  • 5 of the leads on a standard 12-lead ECG (= leads III-aVR-aVL-aVF-V1) — may normally display even moderate-to-large Q waves and/or T wave inversion in healthy adults who do not have heart disease.
  • Thinking of a “reverse Z” (à la Zorro) — may help to recall which leads these are (Figure-2).
Figure-2: Leads that may normally manifest T wave inversion or Q waves. Recall of these leads is facilitated by thinking of a reverse “Z”. (Figure reproduced from ECG-2014-ePub).
KEY Points: Traditionally — the finding of a deep and wide Q wave is thought to be a marker of myocardial infarction. Other pathologic reasons for Q waves exist — including cardiomyopathy (scarring/fibrosis); conduction defects and WPW. It is well to be aware of instances when Q waves (and associated T wave inversion) may be a normal finding.
  • Normal septal q waves — are common. Septal q waves are small and narrow. They arise because the first part of the ventricles to normally depolarize is the left side of the septum. As a result — left-sided leads see the initial depolarization vector as moving away from the left as the septum depolarizes from left-to-right. This accounts for the normal small q wave that may commonly be seen in one or more of the lateral leads (= leads I-aVL-V4-V5-V6) in asymptomatic individuals without heart disease. The reason we do not include normal septal q waves in Figure-2 is because their small and narrow dimensions makes it obvious that such q waves are unlikely to be pathologic.

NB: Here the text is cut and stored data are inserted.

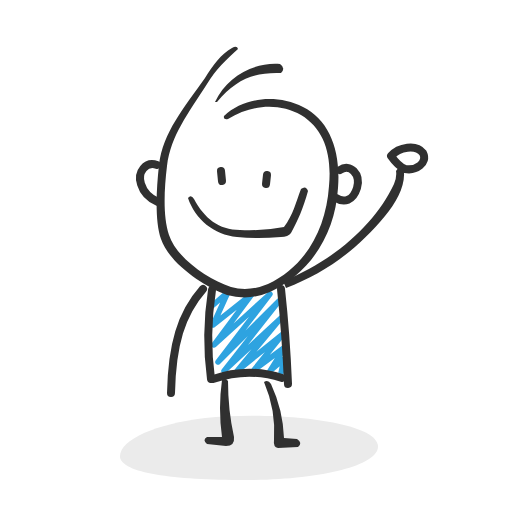
<!DOCTYPE html>
<html lang="en">
<head>
<meta charset="utf-8">
<title>Waving stick figure</title>
<style>
:root { --paper: #fff; --ink: #303030; --shirt: #2ea3e0; --shadow: #ebebeb; }
html, body { margin: 0; background: var(--paper); overflow: hidden; }
svg { display: block; width: 512px; height: 512px; }
.ink { fill: none; stroke: var(--ink); stroke-width: 8; stroke-linecap: round; stroke-linejoin: round; }
.taper { fill: var(--ink); }
.hatch { fill: none; stroke: var(--shirt); stroke-width: 5.5; stroke-linecap: round; stroke-linejoin: round; }
.shadow { fill: var(--shadow); }
</style>
</head>
<body>
<svg viewBox="0 0 512 512" role="img" aria-label="Smiling stick figure waving one hand">
  <defs>
    <clipPath id="shirt-area"><path d="M212 288Q246 300 281 289L288 378Q250 368 211 380Q206 335 212 288Z"/></clipPath>
  </defs>
  <path class="shadow" d="M120 457C119 440 155 424 205 418C270 411 376 420 378 446C379 466 318 480 246 480C172 480 122 473 120 457Z"/>

  <g id="shirt" clip-path="url(#shirt-area)">
    <path class="hatch" d="M212 306L228 292L213 325L252 294L214 345L270 294L218 362L279 301L224 371L281 318L237 371L283 334L254 370L285 347L270 371L284 359L281 373"/>
  </g>

  <g id="body">
    <path class="ink" d="M212 290Q205 335 211 379" stroke-width="9"/>
    <path class="ink" d="M281 289Q286 335 288 384"/>
    <path class="ink" d="M213 379Q248 367 282 378"/>
    <path class="ink" d="M203 289C181 314 172 345 171 393"/>
    <path class="taper" d="M283 281C332 262 375 225 394 184Q397 177 396 171Q399 165 404 172C405 187 396 203 385 216C357 250 325 273 286 288Z"/>
    <path class="ink" d="M391 156C399 147 416 144 423 153C428 163 416 171 405 169Q398 166 391 156Z" stroke-width="6.5"/>
  </g>

  <g id="legs">
    <path class="taper" d="M222 380Q225 377 228 381Q228 410 234 437Q235 446 226 446L207 444Q202 440 207 437L222 437Q218 408 222 380Z"/>
    <path class="taper" d="M264 382Q268 379 271 384Q283 410 284 438L297 439Q303 443 298 447L278 448Q273 447 274 440Q276 410 264 382Z"/>
  </g>

  <g id="head">
    <path class="taper" d="M238 49Q237 45 232 48C221 54 213 65 205 78C184 108 163 132 159 165C156 192 155 222 161 239C169 263 203 286 227 295Q249 301 270 292C310 273 335 235 338 188C341 150 329 120 303 107C277 94 244 97 224 116Q223 120 228 119C252 104 280 103 301 115C324 129 332 154 329 186C326 229 306 266 268 284Q249 292 231 287C207 279 176 257 169 235C163 217 164 191 167 166C171 135 188 114 207 84C216 69 226 60 238 49Z"/>
    <path class="taper" d="M215 102C227 76 254 62 280 64Q286 68 281 73C255 72 236 79 217 102Z"/>
    <path class="ink" d="M157 165C146 161 137 172 141 184C144 194 151 199 158 202" stroke-width="6.5"/>
    <path class="ink" d="M340 170C350 163 361 174 357 188C353 201 344 203 336 198" stroke-width="6.5"/>
  </g>

  <g id="face">
    <path class="ink" d="M221 171L222 181"/>
    <path class="ink" d="M267 175L266 184"/>
    <path class="taper" d="M188 198Q191 194 194 199C204 218 219 230 240 230Q264 231 284 227C293 215 296 202 301 189Q306 185 308 191C303 209 298 220 291 233Q288 237 281 237Q257 239 237 237C214 235 195 219 188 198Z"/>
  </g>
</svg>
</body>
</html>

  • Lead aVR — is normally all negative (negative P wave, QRS and T wave as seen in Figure-2). Global negativity for lead aVR is logical given the remote right-sided location of this unipolar lead (the depolarization vector continually moves away from right-sided lead aVR under normal circumstances).
  • Lead V1 in adults — typically shows a QS or rS complex and T wave inversion (Figure-2). A QS complex may normally still be seen in lead V2 without this necessarily meaning there has been prior septal infarction. However, by lead V3 — at least some r wave should be seen under normal circumstances. Regarding T wave appearance in lead V1 — the T should normally be upright by lead V2 in adults. Persistent T wave inversion in anterior leads should prompt consideration of ischemia. NOTE: The situation is different in children — for whom anterior T wave inversion up to lead V3 (or even V4) may reflect a normal juvenile T wave pattern.

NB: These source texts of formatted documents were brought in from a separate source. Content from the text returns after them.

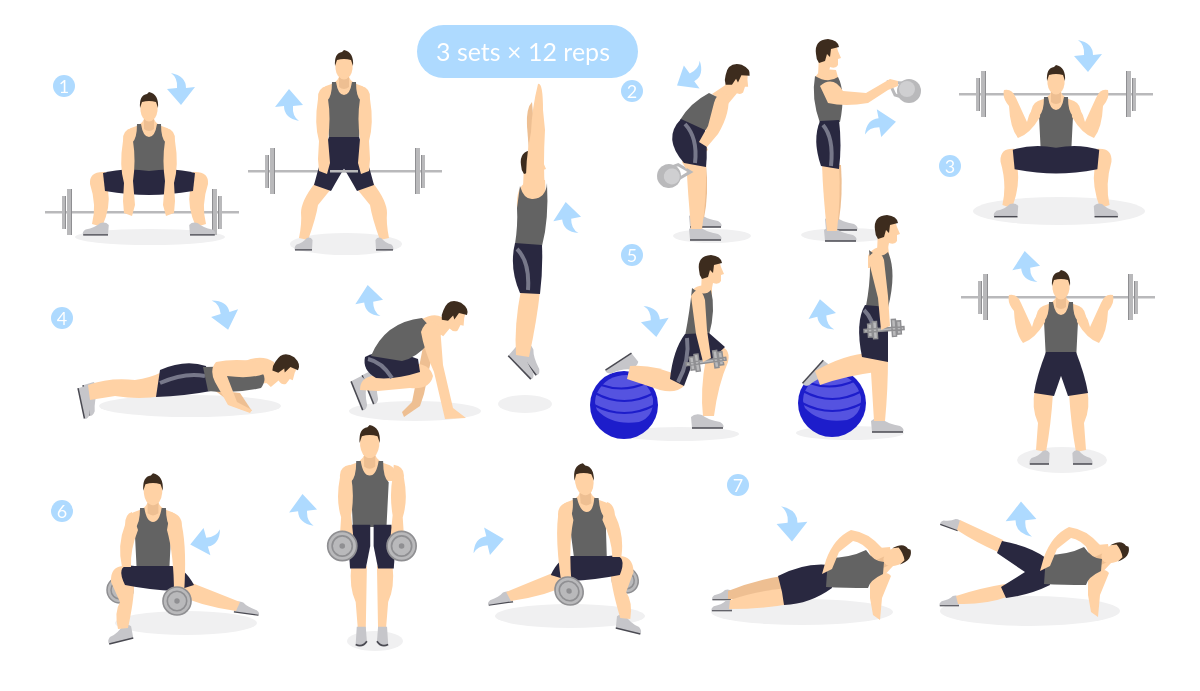
<!DOCTYPE html>
<html lang="en">
<head>
<meta charset="utf-8">
<title>3 sets × 12 reps</title>
<style>
:root{--sky:#aedaff;--skin:#ffd2a5;--skin-shade:#eebf92;--hair:#3d2c1e;--tank:#636363;--shorts:#292840;--shoe:#c6c6ca;--sole:#4a4a52;--steel:#b9b9bb;--steel-dark:#8f8f92;--floor:#f0f0f1;--ball:#1d1dcb;--ball-light:#5553e0}
*{margin:0;padding:0;box-sizing:border-box}
html,body{width:1200px;height:691px;overflow:hidden;background:#fff}
.workout{position:relative;width:1200px;height:691px;font-family:Lato,"Open Sans",sans-serif;color:#fff}
.exercises{position:absolute;inset:0}
.plan{position:absolute;left:417px;top:25px;width:221px;height:53px;border-radius:27px;background:var(--sky);font-size:25px;font-weight:400;line-height:52px;padding-left:19px;white-space:nowrap}
.steps{list-style:none}
.steps li{position:absolute;left:var(--x);top:var(--y);width:22px;height:22px;margin:-11px 0 0 -11px;border-radius:50%;background:var(--sky);font-size:18px;line-height:22px;text-align:center}
.skin{fill:var(--skin)}.shade{fill:var(--skin-shade)}.hair{fill:var(--hair)}.tank{fill:var(--tank)}.shorts{fill:var(--shorts)}.shoe{fill:var(--shoe)}.sole{fill:none;stroke:var(--sole);stroke-width:1.5}.floor{fill:var(--floor)}.steel{fill:var(--steel)}.rim{fill:var(--steel);stroke:var(--steel-dark);stroke-width:1.5}.edge{fill:var(--steel-dark)}.arrow{fill:var(--sky)}.ball{fill:var(--ball)}.gloss{fill:var(--ball-light)}.seam{fill:none;stroke:var(--ball);stroke-width:2}.stripe{fill:none;stroke:#77788a;stroke-width:4}.handle{fill:none;stroke:var(--steel);stroke-width:3}
</style>
</head>
<body>
<main class="workout">
<svg class="exercises" width="1200" height="691" viewBox="0 0 1200 691" role="img" aria-label="Seven strength exercises shown step by step">
<defs>
<g id="face"><path class="shade" d="M-5 6H5V22Q0 26-5 22z"/><path class="skin" d="M-8-7Q-10 5-6 11Q0 18 6 11Q10 5 8-7z"/><path class="hair" d="M-9 1Q-10-12-2-13L0-15Q10-13 9 1L7-5Q0-7-7-5z"/></g>
<g id="profile"><path class="skin" d="M-4-10Q9-12 10-3L13 4L10 5L10 11Q8 15 2 13L0 23L-10 22L-9 0z"/><path class="hair" d="M-12 0Q-14-14 0-15Q10-14 11-7L3-5L2 3L-1 0L-3 7L-9 9Q-12 5-12 0z"/></g>
<g id="bust"><path class="skin" d="M-5-6H5Q7 0 18 3Q25 6 25 17H-25Q-25 6-18 3Q-7 0-5-6z"/><use href="#face" y="-18"/><path class="tank" d="M-12-1H-8Q-6 12 0 12Q6 12 8-1H12Q12 14 17 18L15 58H-15L-17 18Q-12 14-12-1z"/></g>
<g id="shoe"><path class="shoe" d="M0 1L-1-10Q3-14 10-12Q16-7 28-5Q33-2 31 1z"/><path class="sole" d="M0 1H31"/></g>
<path id="arrow" class="arrow" d="M-14-1L-4-2Q-3-12-10-17Q5-14 5-2L14-3L0 15z"/>
<g id="weights"><rect class="steel" x="-80" y="-16" width="4" height="33"/><rect class="steel" x="-75" y="-23" width="5" height="46"/><path class="edge" d="M-77-16h1v33h-1zM-71-23h1v46h-1z"/></g>
<g id="barbell"><rect class="steel" x="-97" y="-1" width="194" height="2.5"/><use href="#weights"/><use href="#weights" transform="scale(-1 1)"/></g>
<g id="plate"><circle class="rim" r="13"/><circle class="rim" r="9"/><circle class="edge" r="2.5"/></g>
<g id="kettlebell"><path class="handle" d="M-7-8L-20-9L-14 4L-7 6"/><circle class="steel" r="12"/><circle fill="#cfcfd1" cx="-2" cy="-2" r="8"/></g>
<g id="dumbbell"><path class="rim" d="M-20-1H20V2H-20zM-16-6h4v13h-4zM-11-8h4v17h-4zM8-9h4v17h-4zM13-7h4v13h-4z"/></g>
<g id="ball"><circle class="ball" r="34"/><path class="gloss" d="M-27-12Q-18-30 3-30Q24-26 29-6Q30 12 15 17Q-12 21-27 5Q-31-3-27-12z"/><path class="seam" d="M-29-12Q0 4 30-12M-30 0Q0 16 31 0M-23-20Q0-12 22-22"/></g>
<path id="arm-down" class="skin" d="M-17 3Q-27 5-26 16Q-30 40-25 58L-26 76L-25 88L-17 91L-14 80L-16 56Q-13 35-16 16z"/>
<path id="arm-up" class="skin" d="M-15 5Q-26 9-29 24L-40 0Q-44-10-52-8Q-54 0-47 8Q-46 30-38 40Q-26 36-16 19z"/>
<g id="squat-legs"><path class="skin" d="M-44 47Q-60 46-59 59Q-52 80-57 99L-47 102Q-38 82-41 65z"/><use href="#shoe" transform="translate(-41 109) scale(-.8 .9)"/><path class="shorts" d="M0 46Q-25 42-46 48L-44 66Q-20 70 0 70z"/></g>
<g id="deadlift-low"><use href="#squat-legs"/><use href="#arm-down"/></g>
<g id="deadlift-high"><path class="skin" d="M-29 100Q-43 118-43 130Q-42 140-45 155L-36 157Q-28 135-26 122L-13 106z"/><use href="#shoe" transform="translate(-32 166) scale(-.55 .9)"/><path class="shorts" d="M1 54H-15Q-23 75-30 102L-13 108Q-4 92 1 84z"/><use href="#arm-down"/></g>
<g id="squat-low"><use href="#squat-legs" transform="scale(.94 1.08)"/><use href="#arm-up"/></g>
<g id="squat-high"><path class="skin" d="M-26 86Q-30 105-23 120L-25 147L-15 149Q-10 122-8 90z"/><use href="#shoe" transform="translate(-12 160) scale(-.62 1)"/><path class="shorts" d="M1 49H-15Q-24 72-27 90L-7 93L1 70z"/><use href="#arm-up"/></g>
<g id="stand"><path class="skin" d="M-16 93Q-18 112-12 125L-10 150H-3L-2 93z"/><path class="shoe" d="M-11 147H-3L-2 160Q-6 166-12 163z"/><path class="sole" d="M-12 163Q-6 166-2 160"/><path class="shorts" d="M1 56H-15Q-19 78-17 95H-3L1 75z"/><use href="#arm-down" transform="scale(1 .85)"/><use href="#plate" x="-24" y="75"/></g>
<g id="side-lunge"><use href="#plate" x="120" y="590"/><use href="#shoe" transform="translate(234 611) rotate(8) scale(.8)"/><path class="skin" d="M160 580L192 583Q215 592 240 602L236 611Q200 606 170 592z"/><use href="#shoe" transform="translate(133 637) rotate(-14) scale(-.8 1.1)"/><path class="skin" d="M126 566Q110 565 111 582L120 602Q114 612 118 629L128 628Q134 600 134 586z"/><use href="#bust" transform="translate(153 509) scale(1.08)"/><path class="shorts" d="M135 566Q114 562 125 585Q150 590 175 591L194 585Q185 568 172 566z"/><path class="skin" d="M132 512Q125 514 125 525Q117 545 122 567L131 567Q130 550 138 530zM170 512Q182 514 182 526Q187 550 184 594L174 594Q174 555 167 530z"/><use href="#plate" transform="translate(177 601) scale(1.08)"/></g>
<g id="plank-torso"><path class="skin" d="M868 549L890 547L893 566L880 580zM870 580Q884 568 891 576L882 598L880 620L873 615L870 598z"/><use href="#face" transform="translate(897 556) rotate(65)"/><path class="tank" d="M828 558Q850 558 866 550Q874 562 884 562L883 574Q870 580 868 588Q845 588 826 587z"/><path class="skin" d="M872 554Q862 542 853 541L839 552L832 569L822 574L826 560Q834 538 851 530Q868 532 882 548z"/></g>
</defs>

<g id="floors" class="floor"><ellipse cx="150" cy="237" rx="75" ry="8"/><ellipse cx="346" cy="244" rx="56" ry="11"/><ellipse cx="525" cy="404" rx="27" ry="9"/><ellipse cx="712" cy="236" rx="39" ry="7"/><ellipse cx="847" cy="235" rx="46" ry="7"/><ellipse cx="1059" cy="211" rx="86" ry="14"/><ellipse cx="1062" cy="460" rx="45" ry="13"/><ellipse cx="190" cy="406" rx="91" ry="11"/><ellipse cx="415" cy="411" rx="66" ry="10"/><ellipse cx="680" cy="434" rx="59" ry="7"/><ellipse cx="850" cy="433" rx="54" ry="7"/><ellipse cx="186" cy="623" rx="71" ry="12"/><ellipse cx="375" cy="641" rx="28" ry="10"/><ellipse cx="570" cy="616" rx="75" ry="12"/><ellipse cx="802" cy="612" rx="91" ry="13"/><ellipse cx="1030" cy="611" rx="90" ry="15"/></g>

<g id="arrows"><use href="#arrow" x="181" y="90"/><use href="#arrow" transform="translate(289 104) rotate(180)"/><use href="#arrow" transform="translate(567 217) rotate(175)"/><use href="#arrow" transform="translate(690 78) rotate(60)"/><use href="#arrow" transform="translate(881 123) rotate(-95)"/><use href="#arrow" x="1088" y="57"/><use href="#arrow" transform="translate(1026 266) rotate(175)"/><use href="#arrow" transform="translate(225 315) rotate(-12)"/><use href="#arrow" transform="translate(369 300) rotate(175)"/><use href="#arrow" transform="translate(655 322) rotate(-5)"/><use href="#arrow" transform="translate(822 314) rotate(172)"/><use href="#arrow" transform="translate(205 542) rotate(80)"/><use href="#arrow" transform="translate(303 509) rotate(178)"/><use href="#arrow" transform="translate(489 541) rotate(-98)"/><use href="#arrow" transform="translate(792 525) scale(1.1)"/><use href="#arrow" transform="translate(1021 518) rotate(180) scale(1.1)"/></g>

<g id="deadlift">
<g transform="translate(149 125)"><use href="#barbell" x="-7" y="87"/><use href="#bust"/><use href="#deadlift-low"/><use href="#deadlift-low" transform="scale(-1 1)"/></g>
<g transform="translate(344 83)"><use href="#barbell" x="1" y="88"/><use href="#bust"/><use href="#deadlift-high"/><use href="#deadlift-high" transform="scale(-1 1)"/><rect class="steel" x="-14" y="87" width="28" height="2.5"/></g>
</g>

<g id="jump"><use href="#profile" x="533" y="165"/>
<use href="#shoe" transform="translate(517 349) rotate(52) scale(1.05)"/><use href="#shoe" transform="translate(509 355) rotate(46) scale(1.05)"/>
<path class="skin" d="M521 290L540 291Q537 320 529 357L516 355Q514 325 521 290z"/><path class="skin" d="M517 208Q516 186 527 182L545 180L546 200z"/>
<path class="tank" d="M520 186Q524 200 533 199Q546 198 547 183Q549 220 542 246L515 244Q518 225 517 208z"/><path class="shorts" d="M515 243L542 245Q543 270 540 294L520 293Q509 268 515 243z"/><path class="stripe" d="M517 249Q530 262 528 290"/>
<path class="shade" d="M529 152L527 126Q526 108 532 102L536 150z"/><path class="skin" d="M526 192Q525 160 531 132Q532 108 538 84Q543 82 543 110L545 130Q543 165 545 190Q534 200 526 192z"/></g>

<g id="swing">
<use href="#shoe" x="690" y="226"/><path class="shade" d="M695 165L706 163Q709 195 704 218L694 218z"/><use href="#shoe" x="690" y="239"/>
<path class="skin" d="M686 160L706 164Q707 195 702 229H691Q688 195 686 160zM712 94L730 82L738 92L728 104z"/><use href="#profile" transform="translate(737 79) rotate(18)"/>
<use href="#kettlebell" transform="translate(669 176) rotate(145)"/><path class="skin" d="M704 140L682 162L686 169L708 150z"/>
<path class="tank" d="M709 93Q718 98 728 101Q728 118 704 131L680 120Q690 103 709 93z"/><path class="shorts" d="M681 119L705 130Q708 148 706 167L684 163Q662 138 681 119z"/><path class="stripe" d="M685 124Q698 138 695 163"/>
<path class="skin" d="M714 103Q718 89 728 95Q731 112 718 134L707 147L699 142L708 126z"/>
<use href="#shoe" x="826" y="229"/><path class="shade" d="M832 165L841 165Q843 195 839 220H830z"/><use href="#shoe" x="825" y="240"/>
<path class="skin" d="M822 164L839 166Q841 195 837 231H827Q823 195 822 164z"/><path class="skin" d="M816 76Q820 68 836 70L842 92L818 94z"/><use href="#profile" x="828" y="54"/>
<path class="tank" d="M815 76Q828 84 838 77Q846 92 840 122L820 123Q811 98 815 76z"/><path class="shorts" d="M820 121L839 120Q842 145 839 169L821 166Q812 140 820 121z"/><path class="stripe" d="M823 125Q834 138 831 166"/>
<use href="#kettlebell" x="909" y="91"/><path class="skin" d="M820 86Q833 75 843 91L866 93L890 79L898 81L898 86L888 90L868 103Q845 107 828 103z"/></g>

<g id="squat">
<g transform="translate(1056 98)"><use href="#barbell" y="-4"/><use href="#bust"/><use href="#squat-low"/><use href="#squat-low" transform="scale(-1 1)"/></g>
<g transform="translate(1061 303)"><use href="#barbell" x="-3" y="-6"/><use href="#bust"/><use href="#squat-high"/><use href="#squat-high" transform="scale(-1 1)"/></g>
</g>

<g id="push-up">
<use href="#shoe" transform="translate(84 385) rotate(78)"/><use href="#shoe" transform="translate(79 388) rotate(78)"/>
<path class="skin" d="M88 385Q110 377 135 380Q150 378 162 372V396Q140 400 115 396L90 400zM245 361Q262 354 274 362L282 378Q268 386 256 382z"/>
<path class="shade" d="M214 390L240 393L252 411L240 409z"/>
<use href="#profile" transform="translate(285 369) rotate(38)"/><path class="shorts" d="M160 370Q185 359 206 366L211 391Q185 396 156 397z"/><path class="stripe" d="M160 383Q185 372 205 376"/>
<path class="tank" d="M203 367Q230 366 256 367Q270 376 261 388Q235 394 208 391z"/><path class="skin" d="M260 362Q235 358 216 362Q209 370 215 382L228 405L250 413L252 410L237 402L227 376Q250 379 264 374z"/>
<use href="#shoe" transform="translate(363 375) rotate(68)"/><use href="#shoe" transform="translate(352 381) rotate(68)"/>
<path class="shade" d="M424 342L434 346L424 394L420 406L404 417L402 412L412 402z"/><path class="skin" d="M395 366Q428 358 433 376Q430 390 410 388L378 391L360 390Q360 378 372 376zM422 319Q438 310 448 322L440 336z"/>
<use href="#profile" transform="translate(454 316) rotate(28)"/><path class="shorts" d="M365 357Q385 346 418 359L420 372Q395 380 376 378Q362 370 365 357z"/><path class="stripe" d="M368 359Q382 362 392 378"/>
<path class="tank" d="M371 356Q385 322 422 318Q430 328 440 330Q436 342 428 344Q416 358 402 361z"/><path class="skin" d="M421 332Q427 315 440 326L443 365L453 408L466 418L445 419L434 372Q424 350 421 332z"/></g>

<g id="ball-lunge">
<use href="#ball" x="624" y="405"/><use href="#shoe" transform="translate(632 354) rotate(147)"/>
<path class="skin" d="M678 376L684 386Q676 394 660 390L627 379L630 366Q655 364 678 376z"/><use href="#shoe" x="692" y="427"/>
<path class="skin" d="M712 344Q732 346 728 362Q718 385 714 416H703Q700 390 706 358zM692 292Q694 284 712 285V304H692z"/><use href="#profile" x="711" y="270"/>
<path class="tank" d="M692 288Q704 298 711 290Q716 310 709 335L685 336Q690 310 692 288z"/><path class="shorts" d="M685 334L709 333L725 347L708 363Q690 362 690 370L684 386L670 379Q673 350 685 334z"/><path class="stripe" d="M687 338Q690 360 678 382"/>
<use href="#dumbbell" transform="translate(706 361) rotate(-8)"/><path class="skin" d="M691 296Q700 282 705 300L707 330L711 358L703 362L696 334z"/>
<use href="#ball" x="832" y="403"/><use href="#shoe" transform="translate(824 361) rotate(132)"/>
<path class="skin" d="M870 353L876 372Q845 376 820 385L815 371Q845 354 870 353z"/><use href="#shoe" x="872" y="431"/>
<path class="skin" d="M870 356H888Q888 390 885 421H874zM868 256Q872 246 888 246L891 268H868z"/><use href="#profile" x="887" y="230"/>
<path class="tank" d="M869 250Q880 260 888 252Q897 272 888 308L866 306Q872 275 869 250z"/><path class="shorts" d="M865 305L888 307V362L862 357Q855 322 865 305z"/><path class="stripe" d="M864 310Q874 320 873 332"/>
<use href="#dumbbell" transform="translate(884 329) rotate(-4)"/><path class="skin" d="M868 258Q878 244 884 260L888 296L890 326L881 330L878 298z"/></g>

<g id="side-lunges"><use href="#side-lunge"/><g transform="translate(368 462) scale(1.12)"><use href="#bust" x="1.5"/><use href="#stand" x="1"/><use href="#stand" transform="translate(6 0) scale(-1 1)"/></g><use href="#side-lunge" transform="matrix(-1 0 .08 1 698 -10)"/></g>

<g id="side-plank">
<use href="#shoe" transform="translate(731 599) scale(-.6 .75)"/><use href="#shoe" transform="translate(732 610) scale(-.65 .75)"/>
<path class="shade" d="M782 576Q755 580 728 591V599Q760 600 790 592z"/><path class="skin" d="M788 588Q755 591 730 600L729 609Q765 609 795 603z"/><path class="shorts" d="M778 576Q805 562 830 565L832 588Q810 604 784 605L782 592z"/><use href="#plank-torso"/>
<use href="#shoe" transform="translate(958 530) rotate(20) scale(-.6 .8)"/><use href="#shoe" transform="translate(959 605) scale(-.62 .75)"/>
<path class="skin" d="M960 520L1003 540Q1008 552 1000 553Q975 542 957 530zM1005 584Q980 588 956 596L958 604Q985 605 1010 596z"/><path class="shorts" d="M1002 541Q1030 546 1046 558L1050 585Q1030 595 1006 598L1001 587L1025 572L997 553z"/><use href="#plank-torso" x="218" y="-3"/></g>
</svg>
<h1 class="plan">3 sets × 12 reps</h1>
<ol class="steps">
<li style="--x:64px;--y:86px">1</li>
<li style="--x:632px;--y:91px">2</li>
<li style="--x:950px;--y:166px">3</li>
<li style="--x:62px;--y:318px">4</li>
<li style="--x:632px;--y:255px">5</li>
<li style="--x:62px;--y:511px">6</li>
<li style="--x:738px;--y:485px">7</li>
</ol>
</main>
</body>
</html>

  • Leads III, aVL, aVF (as in Figure-2) — may all normally show T wave inversion and/or an isolated Q wave that is not the result of ischemia or infarction — provided that these findings are not also seen in neighboring leads.
Applying Figure-2: Returning to Figure-1 — We see an isolated Q wave and T inversion in lead III. This may be a normal finding — especially IF: i) it is isolated to this single inferior lead (as it is in Figure-1); ii) the QRS complex in lead III is predominantly negative in the lead which shows T inversion; and iii) the patient is not having new-onset chest pain.
— For more information — GO TO 
  • CLICK HERE  — to download a pdf of Section 09.0 on ST-T Wave Changes (excerpted from ECG-2014-ePub).
  • For additional Review on the Basics of assessing for Q-R-S-T Changes — lease see our ECG Blog #94 (Basic Concepts #7 ) -
  • Please check out my Comment 1183 on the ECG Guru for additional illustration of how isolated findings in one of the above limb leads is generally "benign".